So I am going to break this review down into three categories. Characters, plot, and writing style.
As usual my review will contain some spoilers. The only spoiler-free part of this review will be the short overall paragraph below this.
Overall I thought this was an enjoyable end to a unique trilogy. It tied all the loose ends and connected twists back to the original book making me at the very least feel everything I read was important.
Spoilers begin now
There are way too many characters to dive into each one lol
I will start with the big 4:
In case you didn’t read the spoiler warning already here’s another one: SPOILERS
This was vin’s weakest book. She spent a large portion of it captured and she felt almost like a diet version of her former self. I mean Elend being able to defend himself eliminated about 40% of her purpose to exist in earlier books. However, she became an incredibly compelling character by the end of the book. Her best scenes came when she was trapped in her own head and I’m happy we finally got answers to why her brother’s voice was in her head the entire first book and why god was in Zane’s head in book 2. By the end of the book she was granted the power to move planets then sacrificed herself to protect the world. By tying her internal dialogue back to the voice of doubt in book one it really amplified her arc. She went from do anything to survive, to sacrificing herself.
Though Elend became a competent badass I felt like his changes were the most subtle. On the surface he changed the most. He went from spoiled rich brat to all powerful emperor and mistborn with abilities to conquer cities but those are just powers. What made his development so unique is that he didn’t change that much despite being given all the opportunity in the world to do so. He never risked the lives of innocent people and when the moment came for him to sacrifice himself he did so without hesitation.
Sazed’s transformation in this book was my favorite. He went from all is lost in this world to being the architect of the world’s future. He had a major identity crisis and lost the woman he loved, yet still found a sense of duty to preserve history, even when his heart wasn’t in it. He went from reactive advisor to proactive celestial.
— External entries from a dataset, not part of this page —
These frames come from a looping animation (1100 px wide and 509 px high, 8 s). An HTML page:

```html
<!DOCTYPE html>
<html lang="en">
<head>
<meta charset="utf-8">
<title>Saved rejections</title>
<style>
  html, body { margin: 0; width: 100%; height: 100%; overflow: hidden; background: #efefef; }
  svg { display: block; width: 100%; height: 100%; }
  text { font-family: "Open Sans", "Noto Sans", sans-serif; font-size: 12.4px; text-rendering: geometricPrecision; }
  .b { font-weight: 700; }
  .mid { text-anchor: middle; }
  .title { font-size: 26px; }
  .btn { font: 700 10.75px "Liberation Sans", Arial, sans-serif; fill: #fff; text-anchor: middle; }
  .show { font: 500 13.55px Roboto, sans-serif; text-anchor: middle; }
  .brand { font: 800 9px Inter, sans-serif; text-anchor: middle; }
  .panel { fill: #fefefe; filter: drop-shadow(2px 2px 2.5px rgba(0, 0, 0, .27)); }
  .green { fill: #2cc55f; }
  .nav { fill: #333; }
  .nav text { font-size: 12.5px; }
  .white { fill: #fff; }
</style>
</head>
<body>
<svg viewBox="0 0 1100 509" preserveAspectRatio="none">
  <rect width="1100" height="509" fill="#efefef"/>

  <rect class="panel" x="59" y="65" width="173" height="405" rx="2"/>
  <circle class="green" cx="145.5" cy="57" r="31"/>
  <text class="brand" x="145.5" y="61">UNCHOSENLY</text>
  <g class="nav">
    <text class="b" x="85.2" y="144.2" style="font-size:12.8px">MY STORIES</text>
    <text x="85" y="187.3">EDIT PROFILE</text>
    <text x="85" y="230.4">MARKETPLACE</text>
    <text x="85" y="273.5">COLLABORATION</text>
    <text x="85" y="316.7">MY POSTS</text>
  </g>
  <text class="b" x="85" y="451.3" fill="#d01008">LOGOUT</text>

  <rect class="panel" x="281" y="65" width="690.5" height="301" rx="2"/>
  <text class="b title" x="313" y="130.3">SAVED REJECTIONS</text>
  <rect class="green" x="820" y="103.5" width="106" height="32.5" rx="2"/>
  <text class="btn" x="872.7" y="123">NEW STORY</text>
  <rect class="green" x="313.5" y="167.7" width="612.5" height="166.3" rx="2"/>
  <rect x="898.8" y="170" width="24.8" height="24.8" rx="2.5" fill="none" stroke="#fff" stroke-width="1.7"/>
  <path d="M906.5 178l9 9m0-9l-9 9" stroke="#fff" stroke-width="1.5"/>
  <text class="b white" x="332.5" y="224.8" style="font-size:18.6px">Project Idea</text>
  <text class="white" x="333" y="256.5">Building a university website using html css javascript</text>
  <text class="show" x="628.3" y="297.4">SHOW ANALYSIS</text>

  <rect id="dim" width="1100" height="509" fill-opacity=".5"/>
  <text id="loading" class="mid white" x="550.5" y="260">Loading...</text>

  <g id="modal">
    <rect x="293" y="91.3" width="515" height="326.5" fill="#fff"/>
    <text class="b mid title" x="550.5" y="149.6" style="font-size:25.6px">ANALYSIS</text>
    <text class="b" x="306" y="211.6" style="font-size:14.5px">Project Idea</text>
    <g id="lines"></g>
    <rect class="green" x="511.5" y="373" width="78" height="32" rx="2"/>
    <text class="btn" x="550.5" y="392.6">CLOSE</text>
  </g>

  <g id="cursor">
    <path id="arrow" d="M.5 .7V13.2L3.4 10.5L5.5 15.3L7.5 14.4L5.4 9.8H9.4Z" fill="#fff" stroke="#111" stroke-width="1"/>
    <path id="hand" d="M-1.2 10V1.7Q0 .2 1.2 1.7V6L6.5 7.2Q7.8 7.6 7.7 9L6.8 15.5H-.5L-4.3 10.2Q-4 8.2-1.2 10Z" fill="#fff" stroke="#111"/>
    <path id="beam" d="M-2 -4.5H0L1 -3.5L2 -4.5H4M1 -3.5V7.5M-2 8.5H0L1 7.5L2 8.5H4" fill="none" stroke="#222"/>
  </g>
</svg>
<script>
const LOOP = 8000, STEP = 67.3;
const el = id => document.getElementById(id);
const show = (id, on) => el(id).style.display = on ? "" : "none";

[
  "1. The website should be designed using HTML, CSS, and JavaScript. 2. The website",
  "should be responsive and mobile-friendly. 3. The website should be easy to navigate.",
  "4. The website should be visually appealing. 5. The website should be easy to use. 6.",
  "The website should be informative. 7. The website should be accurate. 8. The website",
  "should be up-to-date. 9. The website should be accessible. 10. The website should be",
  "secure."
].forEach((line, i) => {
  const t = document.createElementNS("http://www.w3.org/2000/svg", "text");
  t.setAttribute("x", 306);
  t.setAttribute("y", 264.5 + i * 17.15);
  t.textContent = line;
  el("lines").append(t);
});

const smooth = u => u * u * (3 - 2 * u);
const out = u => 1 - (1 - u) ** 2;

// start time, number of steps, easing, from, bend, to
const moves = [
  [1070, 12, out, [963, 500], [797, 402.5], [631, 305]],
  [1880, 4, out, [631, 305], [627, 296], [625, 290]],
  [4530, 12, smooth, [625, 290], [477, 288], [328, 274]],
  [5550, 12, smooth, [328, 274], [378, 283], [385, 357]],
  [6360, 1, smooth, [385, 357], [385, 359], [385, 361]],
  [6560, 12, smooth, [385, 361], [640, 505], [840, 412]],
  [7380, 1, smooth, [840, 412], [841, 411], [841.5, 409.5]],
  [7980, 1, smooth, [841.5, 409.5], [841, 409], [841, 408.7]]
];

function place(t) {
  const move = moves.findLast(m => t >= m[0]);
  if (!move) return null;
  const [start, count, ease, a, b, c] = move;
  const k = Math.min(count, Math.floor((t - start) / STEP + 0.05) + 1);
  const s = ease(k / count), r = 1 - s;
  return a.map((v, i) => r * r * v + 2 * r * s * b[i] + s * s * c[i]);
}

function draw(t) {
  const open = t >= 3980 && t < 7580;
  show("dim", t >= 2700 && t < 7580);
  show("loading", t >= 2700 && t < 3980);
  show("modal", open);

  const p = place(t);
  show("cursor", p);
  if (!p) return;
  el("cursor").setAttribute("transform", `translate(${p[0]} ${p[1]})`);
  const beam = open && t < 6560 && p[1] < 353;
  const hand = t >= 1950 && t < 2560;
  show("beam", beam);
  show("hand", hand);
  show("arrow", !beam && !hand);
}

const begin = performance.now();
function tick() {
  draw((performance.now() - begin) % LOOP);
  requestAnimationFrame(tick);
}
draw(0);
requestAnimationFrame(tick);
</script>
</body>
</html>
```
Tensoon hated humans and thought they would bring nothing but destruction. He truly believed his religion was right that all his kind had to do was wait for humans to destroy themself. His major change was then fighting to preserve humans over his kind.
The first book had the most movement. Book 2 was mostly spent under siege and book 3 was mostly spent sieging another city. Like I said in the previous section the most compelling moments of the book came when Vin was trapped in her own head, talking to Ruin, and doubting her abilities.
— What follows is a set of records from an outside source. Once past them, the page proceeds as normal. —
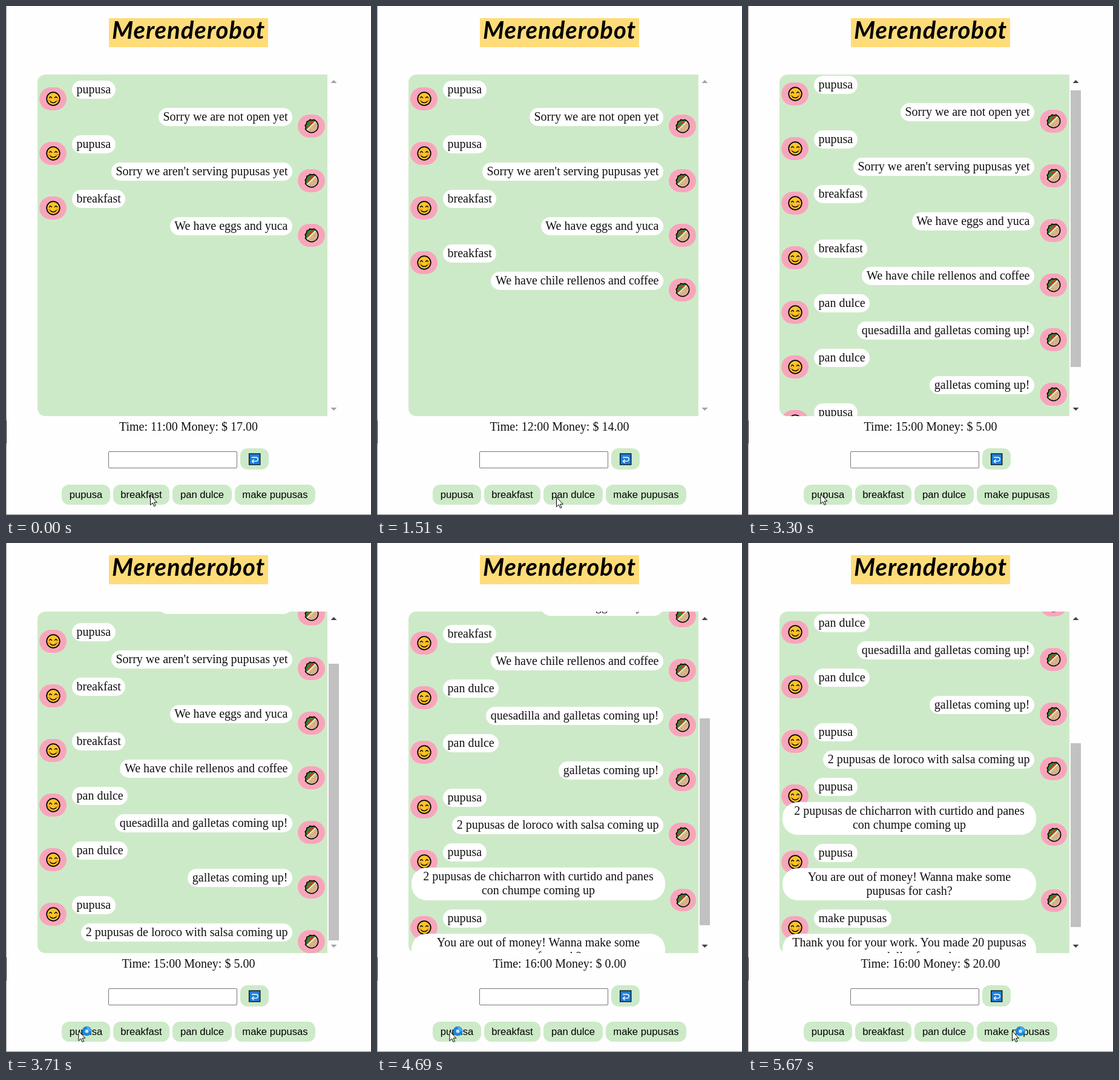
An HTML page for the animation above (5770 ms loop, 603 by 839 pixels).

```html
<!DOCTYPE html>
<html lang="en">
<head>
<meta charset="utf-8">
<title>Food ordering chat bot</title>
<style>
html, body { margin: 0; width: 100%; height: 100%; overflow: hidden; background: #fefefe; }
body { position: relative; font: 20px/28px "Liberation Serif", Times, serif; color: #111; }
div, svg { position: absolute; box-sizing: border-box; }
svg { overflow: visible; }
.edge { left: 0; top: 0; width: 1px; height: 839px; background: linear-gradient(#999 683px, #222 683px 721px, #999 721px); }
.base { left: 0; top: 838px; width: 603px; height: 1px; background: #888; }
.title { left: 170px; top: 20px; width: 263px; height: 48px; background: #ffdc7a; color: #000;
  font: italic bold 40px/39px Lato, sans-serif; letter-spacing: 1px; text-align: center; }
.chat { left: 52px; top: 113px; width: 479px; height: 563px; background: #cdeac8;
  border-radius: 13px 0 0 13px; overflow: hidden; }
.bubble { height: 30px; padding: 0 7.5px; border-radius: 25px; background: #fff; white-space: pre; }
.user { left: 57px; }
.bot { right: 58px; }
.wide { left: 5px; width: 419px; height: 53.5px; padding-top: 3px; line-height: 23px; text-align: center; }
.avatar { width: 45px; height: 38px; border-radius: 19px; background: #f8a5bc; }
.avatar svg { left: 50%; top: 50%; }
.thumb { left: 533px; width: 17px; background: #c1c1c1; }
.status { left: 0; top: 679px; width: 603px; text-align: center; white-space: pre; }
.field { left: 169px; top: 734px; width: 213px; height: 28px; border: 1px solid #767676; border-radius: 2px; background: #fff; }
.btn { top: 789px; height: 33px; border-radius: 12px; background: #cdeac8; color: #000;
  font: 16.67px/33px "Liberation Sans", Arial, sans-serif; text-align: center; }
.send { left: 387px; top: 729px; width: 47px; height: 35px; }
</style>
</head>
<body>
<div class="edge"></div>
<div class="base"></div>
<div class="title">Merenderobot</div>
<div class="chat"><div id="log" style="left:0;top:0;width:479px"></div></div>
<svg width="1" height="1">
  <path id="up" d="M536.5 127l5-5 5 5z"/>
  <path id="down" d="M536.5 662l5 5 5-5z"/>
</svg>
<div class="thumb" id="thumb"></div>
<div class="status" id="status"></div>
<div class="field"></div>
<div class="btn send"><svg style="left:14px;top:8px" width="20" height="20" fill="none">
  <rect x=".7" y="1" width="18" height="18" fill="#2080d8" stroke="#0c1c30" stroke-width="1.5"/>
  <path d="M5 7h7a3.2 3.2 0 0 1 0 6.4H5.5M8.5 10.4l-3 3 3 3" stroke="#fff" stroke-width="1.4"/>
</svg></div>
<div class="btn" style="left:92px;width:80px">pupusa</div>
<div class="btn" style="left:177px;width:93px">breakfast</div>
<div class="btn" style="left:275px;width:98px">pan dulce</div>
<div class="btn" style="left:378px;width:133px">make pupusas</div>
<svg id="cursor" width="1" height="1" style="left:0;top:0">
  <g id="ring"><circle cx="14" cy=".7" r="5.4" fill="#c4e3f8" stroke="#1b86dd" stroke-width="5"/>
    <path d="M14-4.7a5.4 5.4 0 0 1 5.4 5.4" fill="none" stroke="#55b3f2" stroke-width="3"/></g>
  <path id="arrow" d="M.5.5v16l3.7-3.5 2.5 5.5 2.4-1-2.5-5.3h4.8z" fill="#fff" stroke="#000"/>
  <path id="beam" d="M0 .5h2.5l1 1 1-1H7M3.5 1.5v14M0 16.5h2.5l1-1 1 1H7" fill="none" stroke="#000"/>
</svg>
<script>
const $ = id => document.getElementById(id);
const LOOP = 5770, VIEW = 563, EXTRA = 18.5; // EXTRA: added height of a two-line reply

const talk = [
  ['pupusa', 'Sorry we are not open yet'],
  ['pupusa', "Sorry we aren't serving pupusas yet"],
  ['breakfast', 'We have eggs and yuca'],
  ['breakfast', 'We have chile rellenos and coffee'],
  ['pan dulce', 'quesadilla and galletas coming up!'],
  ['pan dulce', 'galletas coming up!'],
  ['pupusa', '2 pupusas de loroco with salsa coming up'],
  ['pupusa', '2 pupusas de chicharron with curtido and panes\ncon chumpe coming up'],
  ['pupusa', 'You are out of money! Wanna make some\npupusas for cash?'],
  ['make pupusas', 'Thank you for your work. You made 20 pupusas\nat a dollar for each'],
];
// money left once that many exchanges are done
const money = { 3: 17, 4: 14, 5: 12, 6: 10, 7: 5, 8: 0, 9: 0, 10: 20 };

// time, exchanges shown, scroll offset
const chatSteps = [
  [0, 3, 0], [790, 4, 0], [1780, 5, 0], [2630, 6, 0], [3300, 7, 8], [3430, 7, 81],
  [4000, 8, 130], [4150, 8, 190], [4690, 9, 258], [4820, 9, 298], [5670, 10, 366],
];
// time, x, y, shape
const cursorSteps = [
  [0, 238, 806, 'arrow'], [1090, 249, 806, 'arrow'], [1240, 276, 800, 'beam'],
  [1380, 288, 808, 'arrow'], [1510, 296, 809, 'arrow'], [2170, 281, 809, 'arrow'],
  [2310, 286, 810, 'arrow'], [2750, 243, 810, 'arrow'], [2900, 144, 807, 'arrow'],
  [3050, 119.5, 804, 'arrow'], [3710, 119.5, 804, 'busy'], [4960, 200, 804, 'busy'],
  [5090, 340, 803, 'busy'], [5210, 436, 802, 'busy'], [5360, 436, 804, 'busy'],
];

const face = `<svg width="1" height="1" fill="none" stroke="#000" stroke-linecap="round">
  <circle r="10.8" fill="#ffc328" stroke-width="1.7"/>
  <path d="M-8 2.5h2.5M5.5 2.5H8" stroke="#f08c2e" stroke-width="2.5"/>
  <path d="M-6.5-1.5q2-3.5 4 0M2.5-1.5q2-3.5 4 0M-5 4.2q5 4.6 10 0" stroke-width="1.4"/></svg>`;
const wrap = `<svg width="1" height="1" stroke-linejoin="round">
  <circle r="10.8" fill="#d9b38c"/>
  <path d="M-8.5 7L-10.5 1-8-6-3-10 4-10.5 7.5-8z" fill="#2f8a35"/>
  <path d="M-8 6.5L7-8" stroke="#f3e2c4" stroke-width="2.2"/>
  <path d="M-7 1.5l2.5-2.5M-3.5-3.5L2-7.5" stroke="#d8321f" stroke-width="3"/>
  <path d="M-2 6h1M4 1h1M3 7h1M7-2h1" stroke="#ad8359" stroke-width="1.2"/>
  <path d="M-8 7.5A10.8 10.8 0 1 0 7.5-8L4-10.7 1-9.7-3-10.6-5-8.5-8-7.5-8.5-4-10.8-1-9.5 2-10.5 5z" fill="none" stroke="#000" stroke-width="1.6"/></svg>`;

const box = (cls, style, html) => `<div class="${cls}" style="${style}">${html}</div>`;

$('log').innerHTML = talk.map(([ask, reply], i) => {
  const wide = i > 6;
  const top = 10 + 90 * i + EXTRA * Math.max(0, i - 7);
  return box('pair', `left:0;top:${top}px;width:479px`,
    box('avatar', 'left:3px;top:11px', face) +
    box('bubble user', 'top:0', ask) +
    box('avatar', wide ? 'left:432px;top:75px;width:43px;height:37px' : 'left:430px;top:56px', wrap) +
    box('bubble ' + (wide ? 'wide' : 'bot'), `top:${wide ? 40 : 45}px`, reply));
}).join('');
const pairs = [...document.querySelectorAll('.pair')];

const at = (steps, t) => steps.filter(s => s[0] <= t).pop();
const show = (el, on) => el.style.display = on ? '' : 'none';

function drawChat(count, scroll) {
  const max = count < 7 ? 0 : Math.round(81 + (90 + EXTRA) * (count - 7));
  const scale = 522 / (VIEW + max);
  pairs.forEach((p, i) => show(p, i < count));
  $('log').style.top = -scroll + 'px';
  show($('thumb'), max > 0);
  $('thumb').style.top = Math.round(133 + scroll * scale) + 'px';
  $('thumb').style.height = Math.round(VIEW * scale) + 'px';
  $('up').style.fill = scroll > 0 ? '#404040' : '#a3a3a3';
  $('down').style.fill = scroll < max ? '#404040' : '#a3a3a3';
  $('status').textContent = `Time: ${Math.min(16, 8 + count)}:00 Money: $ ${money[count].toFixed(2)}`;
}

function drawCursor(x, y, shape) {
  $('cursor').style.transform = `translate(${x}px, ${y}px)`;
  show($('arrow'), shape !== 'beam');
  show($('beam'), shape === 'beam');
  show($('ring'), shape === 'busy');
}

const start = performance.now();
function frame() {
  const t = (performance.now() - start) % LOOP;
  drawChat(...at(chatSteps, t).slice(1));
  drawCursor(...at(cursorSteps, t).slice(1));
  requestAnimationFrame(frame);
}
frame();
</script>
</body>
</html>
```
Secondary characters sorta disappeared in this book. Spook was given substantial screen time to show how hemalurgy could impact someone. That was the big reveal this book. Book 1 showed two types of magic. Book 2 showed more details on how those magic types can be used (more metals and controlling other species). Book 3 introduced the all powerful beings, along with the introduction of more metals, and the explanation of how hemalurgy works.
While the villains were more powerful than they had been in previous books the fighting itself is at an all time low.
Basically most of the plot was a siege but the planning was light. Vin got captured because they literally had a plan as simple as go to a ball, cause a distraction, break into a vault. Like I’m not asking for oceans 11 but when the characters even acknowledge it’s a simple plan for something as serious as robbing a sieged city then maybe they need a few more tricks up their sleeves
So when I first started the series I was really impressed with sanderson’s writing style. These are massive texts that keep me engaged and handle large worlds. He brought in a complex government system and hundreds of religions (though only a couple were actively practiced over the course of the series). However my one knock was always large sections of exposition, and moments of unnecessary explanation. While it didn’t get any better or worse throughout the series it did bore me a little more by the end. Especially in this book since the plot was so static, like there was barely any movement at all. The POVs shifted but the characters, with the exception of Spook, mostly stayed where they were and talked—then in between the talking there was a wall of explanation.
I thoroughly enjoyed this series.
Book rating 4/5
Series rating 4.5/5
Your KPI is most likely profit per customer
P*Q -TC = Profits
Increase the number of products
By writing a series you increase quantity while retaining the customers you’ve earned who are loyal to that world
Secrets Are For Flowers (Beds Are For Flowers book 2) is now live and available for pre-order When I started Beds Are For Flowers I had no idea it was going to be a series. I wanted to write a pure adventure story. Three children follow a road and when they reach the end they face their main conflict. I thought that was the beginning and end of it. I wrote a cute middle-grade fantasy that would go in my portfolio and maybe sell a few copies. I had no idea it would climb the hot new release charts and sell over 150 copies in the first two days. For the first time in my life I felt like a real author–I felt like this is something I could actually make a living from. The funny thing is, any book you write hs the opportunity to be a series. If you can complete a book then the working universe is already there for you to expand upon. The story of Clarence, Wakoba, and Jessi was only getting started and I knew I had to tell it.